:: Data for review ::
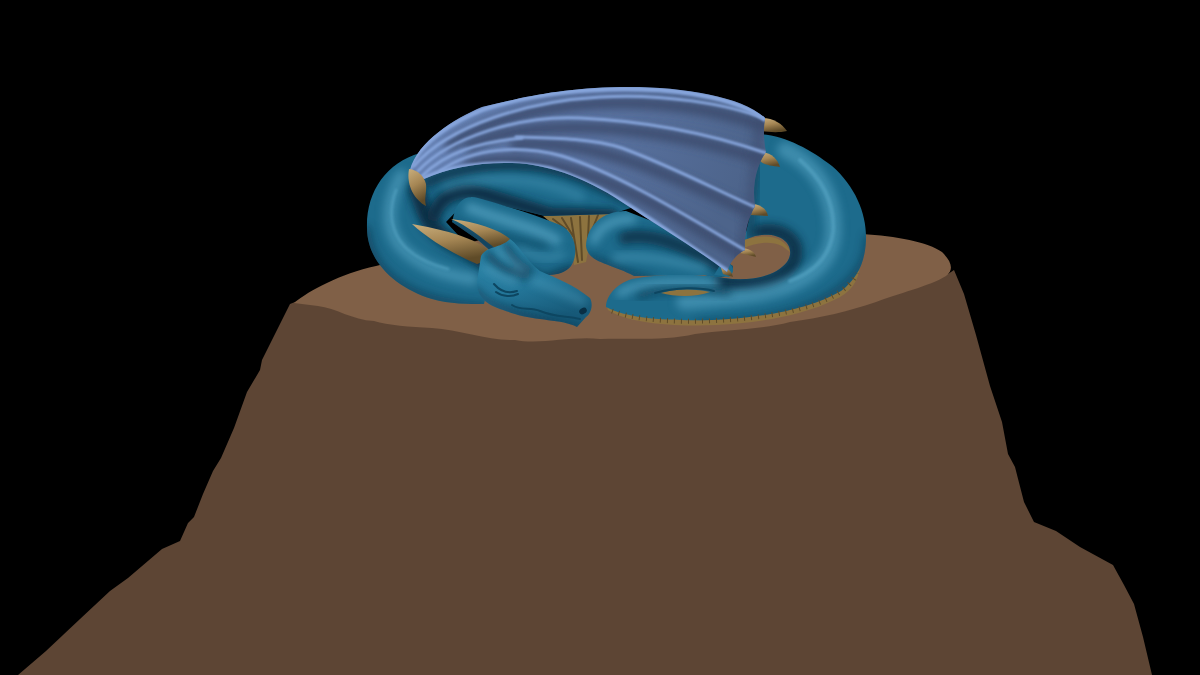
<!DOCTYPE html>
<html lang="en">
<head>
<meta charset="utf-8">
<title>Sleeping dragon on a mesa</title>
<style>
  :root {
    --night: #000;
    --rock: #5d4534;
    --rock-top: #806047;
    --scale: #1d6b8c;
    --scale-mid: #24799b;
    --scale-dark: #0d4661;
    --scale-deep: #082f45;
    --scale-light: #55a3c2;
    --wing: #526a94;
    --wing-dark: #3c4e70;
    --wing-light: #86a5dc;
    --gold: #8d733f;
    --gold-dark: #5f4b28;
    --horn: #a58654;
    --horn-light: #c9ae7c;
  }
  html, body { margin: 0; height: 100%; background: var(--night); overflow: hidden; }
  svg { display: block; width: 1200px; height: 675px; }
  .rock { fill: var(--rock); }
  .rock-top { fill: var(--rock-top); }
  .scale { fill: var(--scale); }
  .belly { fill: var(--gold); }
  .shade, .glow, .rib, .rib-shade, .crease, .plates { fill: none; stroke-linecap: round; stroke-linejoin: round; }
  .shade { stroke: var(--scale-deep); filter: url(#soft); }
  .glow { stroke: var(--scale-light); filter: url(#soft); }
  .fine { filter: url(#softer); }
  .rib { stroke: var(--wing-light); stroke-width: 3; filter: url(#softer); }
  .rib-shade { stroke: var(--wing-dark); stroke-width: 11; filter: url(#soft); }
  .crease { stroke: var(--scale-dark); stroke-width: 2; }
  .plates { stroke: var(--gold-dark); stroke-width: 2; }
  .horn { fill: url(#hornTone); }
</style>
</head>
<body>
<svg viewBox="0 0 1200 675" role="img" aria-label="A blue dragon asleep, curled up on top of a brown mesa against a black sky">
  <defs>
    <filter id="soft" x="-30%" y="-60%" width="160%" height="220%"><feGaussianBlur stdDeviation="4"/></filter>
    <filter id="softer" x="-20%" y="-30%" width="140%" height="160%"><feGaussianBlur stdDeviation="0.9"/></filter>
    <linearGradient id="hornTone" x1="0" y1="0" x2="0.3" y2="1">
      <stop offset="0" stop-color="var(--horn-light)"/>
      <stop offset="0.5" stop-color="var(--horn)"/>
      <stop offset="1" stop-color="var(--gold-dark)"/>
    </linearGradient>
    <linearGradient id="wingTone" x1="0" y1="0" x2="1" y2="0.3">
      <stop offset="0" stop-color="#6884b8"/>
      <stop offset="0.5" stop-color="#5a73a2"/>
      <stop offset="1" stop-color="#4d648b"/>
    </linearGradient>
    <linearGradient id="headTone" x1="0" y1="0" x2="0.4" y2="1">
      <stop offset="0" stop-color="#2e87aa"/>
      <stop offset="0.6" stop-color="#24779a"/>
      <stop offset="1" stop-color="#175a79"/>
    </linearGradient>

    <path id="neckShape" d="M420 153C386 163 366 192 367 228C367 262 396 288 432 299C450 304 468 304 484 304L494 258L468 246L446 222L470 197L545 216L612 214L640 205L560 160L450 150Z"/>
    <path id="armShape" d="M455 210C460 199 468 195 478 198C506 206 536 215 560 225C576 232 579 254 571 266C561 278 540 277 525 268L503 262L478 240L452 222Z"/>
    <path id="legShape" d="M586 246C587 226 602 211 626 211L680 232L733 266C734 276 722 280 704 275L634 276C610 263 588 263 586 246Z"/>
    <path id="tailShape" d="M750 134C778 132 808 147 832 166C856 187 867 215 866 240C865 262 858 278 841 291C812 308 764 318 712 320C670 321 628 319 606 307C606 296 616 284 632 279C664 273 700 274 724 278C752 282 776 276 787 262C797 247 783 230 755 236L744 240L754 200Z"/>
    <path id="wingShape" d="M410 170C418 141 454 119 482 107C520 98 560 88 620 87C680 86 742 96 765 118C763 130 764 142 766 152C756 166 752 186 755 206C748 218 744 234 745 250C735 255 730 263 727 272C694 247 660 227 628 206C592 181 552 164 512 163C478 162 448 168 424 179Z"/>
    <path id="headShape" d="M481 256C488 245 500 249 510 239C520 246 527 262 540 271C556 278 574 285 590 298C594 306 590 315 586 317L577 327C562 319 536 321 515 314C494 307 477 303 477 282Z"/>
    <clipPath id="neckClip"><use href="#neckShape"/></clipPath>
    <clipPath id="armClip"><use href="#armShape"/></clipPath>
    <clipPath id="legClip"><use href="#legShape"/></clipPath>
    <clipPath id="tailClip"><use href="#tailShape"/></clipPath>
    <clipPath id="wingClip"><use href="#wingShape"/></clipPath>
    <clipPath id="headClip"><use href="#headShape"/></clipPath>
  </defs>

  <rect width="1200" height="675" fill="var(--night)"/>

  <g id="mesa">
    <path class="rock" d="M18 675L46 651L80 619L110 591L128 578L162 549L180 541L188 523L194 517L203 494L213 471L221 458L234 428L247 392L260 370L262 360L278 328L290 304L300 300L948 274L954 270L964 294L976 335L990 386L1002 422L1008 454L1015 467L1024 502L1034 522L1056 531L1080 547L1113 565L1124 585L1134 604L1143 637L1152 675Z"/>
    <path class="rock-top" d="M294 303C310 290 340 274 376 266L480 240L700 232L862 234C896 236 928 242 942 252C952 262 954 270 946 276C930 286 896 294 876 302C850 311 820 318 790 322C760 330 725 330 695 334C665 341 630 338 600 339C570 336 540 345 515 340C490 341 460 330 432 328C410 327 388 325 374 321C352 320 336 308 318 306Z"/>
  </g>

  <g id="torso">
    <path class="belly" d="M543 216L612 212L592 232L586 262L574 265L572 240Z"/>
    <path class="plates" d="M553 219L566 229M562 218L573 236M571 218L578 262M580 217L582 260M589 216L588 238M598 215L593 228"/>
    <use class="scale" href="#neckShape"/>
    <g clip-path="url(#neckClip)">
      <path class="shade" stroke-width="16" d="M416 188C424 214 430 234 462 248L494 268"/>
      <path class="shade" stroke-width="14" d="M434 215C440 198 455 188 480 193L550 214L612 216"/>
      <path class="shade" stroke-width="11" opacity=".8" d="M428 182C470 163 530 158 580 177L640 205"/>
      <path class="glow" stroke="var(--scale-mid)" stroke-width="10" opacity=".35" d="M446 187C490 173 540 178 580 196"/>
      <path class="shade" stroke-width="9" opacity=".55" d="M366 230C370 270 402 302 484 307"/>
      <path class="glow" stroke-width="13" opacity=".6" d="M401 176C386 204 386 230 402 248C420 266 444 275 472 279"/>
      <path class="glow fine" stroke-width="3" opacity=".6" d="M396 190C387 214 392 234 406 248C418 259 432 265 448 269"/>
    </g>
  </g>

  <g id="foreleg">
    <use class="scale" href="#armShape"/>
    <g clip-path="url(#armClip)">
      <path class="shade" stroke-width="10" opacity=".8" d="M450 226L482 240L508 264L545 280L572 270"/>
      <path class="glow" stroke-width="11" opacity=".75" d="M470 208C500 220 530 225 556 240"/>
      <path class="glow" stroke-width="6" opacity=".5" d="M520 248C535 258 550 260 562 254"/>
      <path class="shade" stroke-width="5" opacity=".5" d="M500 236C514 240 528 244 546 246"/>
    </g>
  </g>

  <g id="hindleg">
    <use class="scale" href="#legShape"/>
    <g clip-path="url(#legClip)">
      <path class="shade" stroke-width="13" opacity=".85" d="M625 238C650 232 690 246 730 272"/>
      <path class="shade" stroke-width="8" opacity=".6" d="M590 258C610 264 620 274 650 280"/>
      <path class="glow" stroke-width="9" opacity=".75" d="M594 240C600 226 612 219 632 219"/>
      <path class="glow" stroke-width="8" opacity=".5" d="M616 258C644 254 676 262 704 268"/>
    </g>
  </g>

  <g id="tail">
    <path class="belly" d="M744 240C768 232 786 238 790 252L782 246C770 240 756 243 744 248Z"/>
    <path class="belly" d="M606 303C620 316 660 319 712 317C776 314 836 300 860 264C859 282 850 293 834 300C802 316 756 323 716 325C672 327 628 323 608 310Z"/>
    <use class="scale" href="#tailShape"/>
    <g clip-path="url(#tailClip)">
      <path class="shade" stroke-width="15" opacity=".9" d="M760 232C786 228 803 244 792 264C780 282 752 287 720 282"/>
      <path class="shade" stroke-width="9" opacity=".55" d="M757 140C758 170 750 200 750 236"/>
      <path class="shade" stroke-width="8" opacity=".5" d="M868 238C868 290 800 322 700 324"/>
      <path class="glow" stroke-width="16" opacity=".6" d="M785 150C818 166 836 198 833 236C830 270 796 286 762 293C736 298 708 300 684 302"/>
      <path class="glow fine" stroke-width="4" opacity=".65" d="M800 160C823 180 835 204 833 232C830 256 814 272 790 281"/>
      <path class="glow" stroke-width="8" opacity=".75" d="M620 293C636 283 676 280 716 284"/>
      <path class="shade" stroke-width="7" opacity=".6" d="M640 296C660 287 700 288 728 292"/>
    </g>
    <path class="belly" d="M661 293C676 288 698 289 710 292C696 297 676 297 661 293Z"/>
    <path class="crease" d="M655 293C676 287 700 287 714 291"/>
    <path class="plates" stroke-dasharray="1 6" stroke-linecap="butt" style="stroke-width:5;stroke-linecap:butt" d="M612 311C650 325 720 323 770 315C814 308 848 294 857 273"/>
    <path class="scale" d="M722 262C734 262 736 272 729 277L714 275Z"/>
  </g>

  <g id="wing">
    <g class="claws">
      <path class="horn" d="M762 118C774 118 782 124 787 131C778 133 768 132 762 131Z"/>
      <path class="horn" d="M762 152C772 153 778 160 780 167C771 166 764 165 760 161Z"/>
      <path class="horn" d="M753 204C762 205 767 210 768 216L751 215Z"/>
      <path class="horn" d="M743 248C750 249 755 252 756 257L740 253Z"/>
      <path class="horn" d="M720 265C728 267 732 272 733 277L723 274Z"/>
    </g>
    <use href="#wingShape" fill="url(#wingTone)"/>
    <g clip-path="url(#wingClip)">
      <path class="rib-shade" d="M450 145C520 98 660 88 766 127"/>
      <path class="rib-shade" d="M470 146C530 117 650 122 766 161"/>
      <path class="rib-shade" d="M515 145C590 137 670 174 755 215"/>
      <path class="rib-shade" d="M470 164C550 146 640 190 745 258"/>
      <path class="rib-shade" opacity=".6" d="M760 122L752 200L740 258"/>
      <path class="rib" style="stroke-width:5" d="M410 168C420 141 454 121 484 109C540 91 600 88 640 89C690 90 740 100 765 119"/>
      <path class="rib" d="M414 166C450 124 530 101 600 97C660 93 730 104 765 119"/>
      <path class="rib" d="M418 171C450 137 520 115 580 118C650 121 716 136 766 153"/>
      <path class="rib" d="M516 137C550 138 590 138 622 148C676 168 716 190 755 207"/>
      <path class="rib" d="M422 176C446 152 480 142 522 138"/>
      <path class="rib" d="M440 171C474 147 520 145 562 156C620 174 690 218 745 250"/>
      <path class="rib" style="stroke-width:5" d="M424 178C460 163 510 160 550 169C614 188 660 228 727 271"/>
    </g>
    <path class="horn" d="M409 169C418 170 424 176 426 184C427 192 424 198 426 206C415 200 406 186 409 169Z"/>
  </g>

  <g id="head">
    <path class="horn" d="M451 219C468 221 496 227 510 239C509 246 503 250 496 249C482 238 468 226 451 219Z"/>
    <path class="horn" d="M412 224C440 229 470 236 487 249C486 258 482 263 477 264C454 254 432 242 412 224Z"/>
    <use href="#headShape" fill="url(#headTone)"/>
    <g clip-path="url(#headClip)">
      <path class="shade" stroke-width="7" opacity=".75" d="M488 254C498 268 512 272 526 276M506 246C512 258 520 266 530 270"/>
      <path class="glow" stroke-width="5" opacity=".8" d="M486 268C494 272 504 280 516 281M499 250C507 258 514 266 525 271"/>
      <path class="glow" stroke-width="9" opacity=".4" d="M534 281C552 287 568 294 582 301"/>
      <path class="shade" stroke-width="8" opacity=".5" d="M476 290C486 306 520 316 578 328"/>
    </g>
    <path class="crease" d="M494 284C500 291 508 294 517 291M496 292C503 297 512 297 518 294"/>
    <path class="crease" d="M512 305C520 311 530 307 540 311C554 317 566 316 580 319"/>
    <ellipse cx="583" cy="311" rx="4" ry="3" fill="var(--scale-deep)" transform="rotate(-30 583 311)"/>
  </g>
</svg>
</body>
</html>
:::
▶ [Try it]
Go over the data above and copy every line that has the word "legClip" in it.

▶ [Exercise response]
    <clipPath id="legClip"><use href="#legShape"/></clipPath>
    <g clip-path="url(#legClip)">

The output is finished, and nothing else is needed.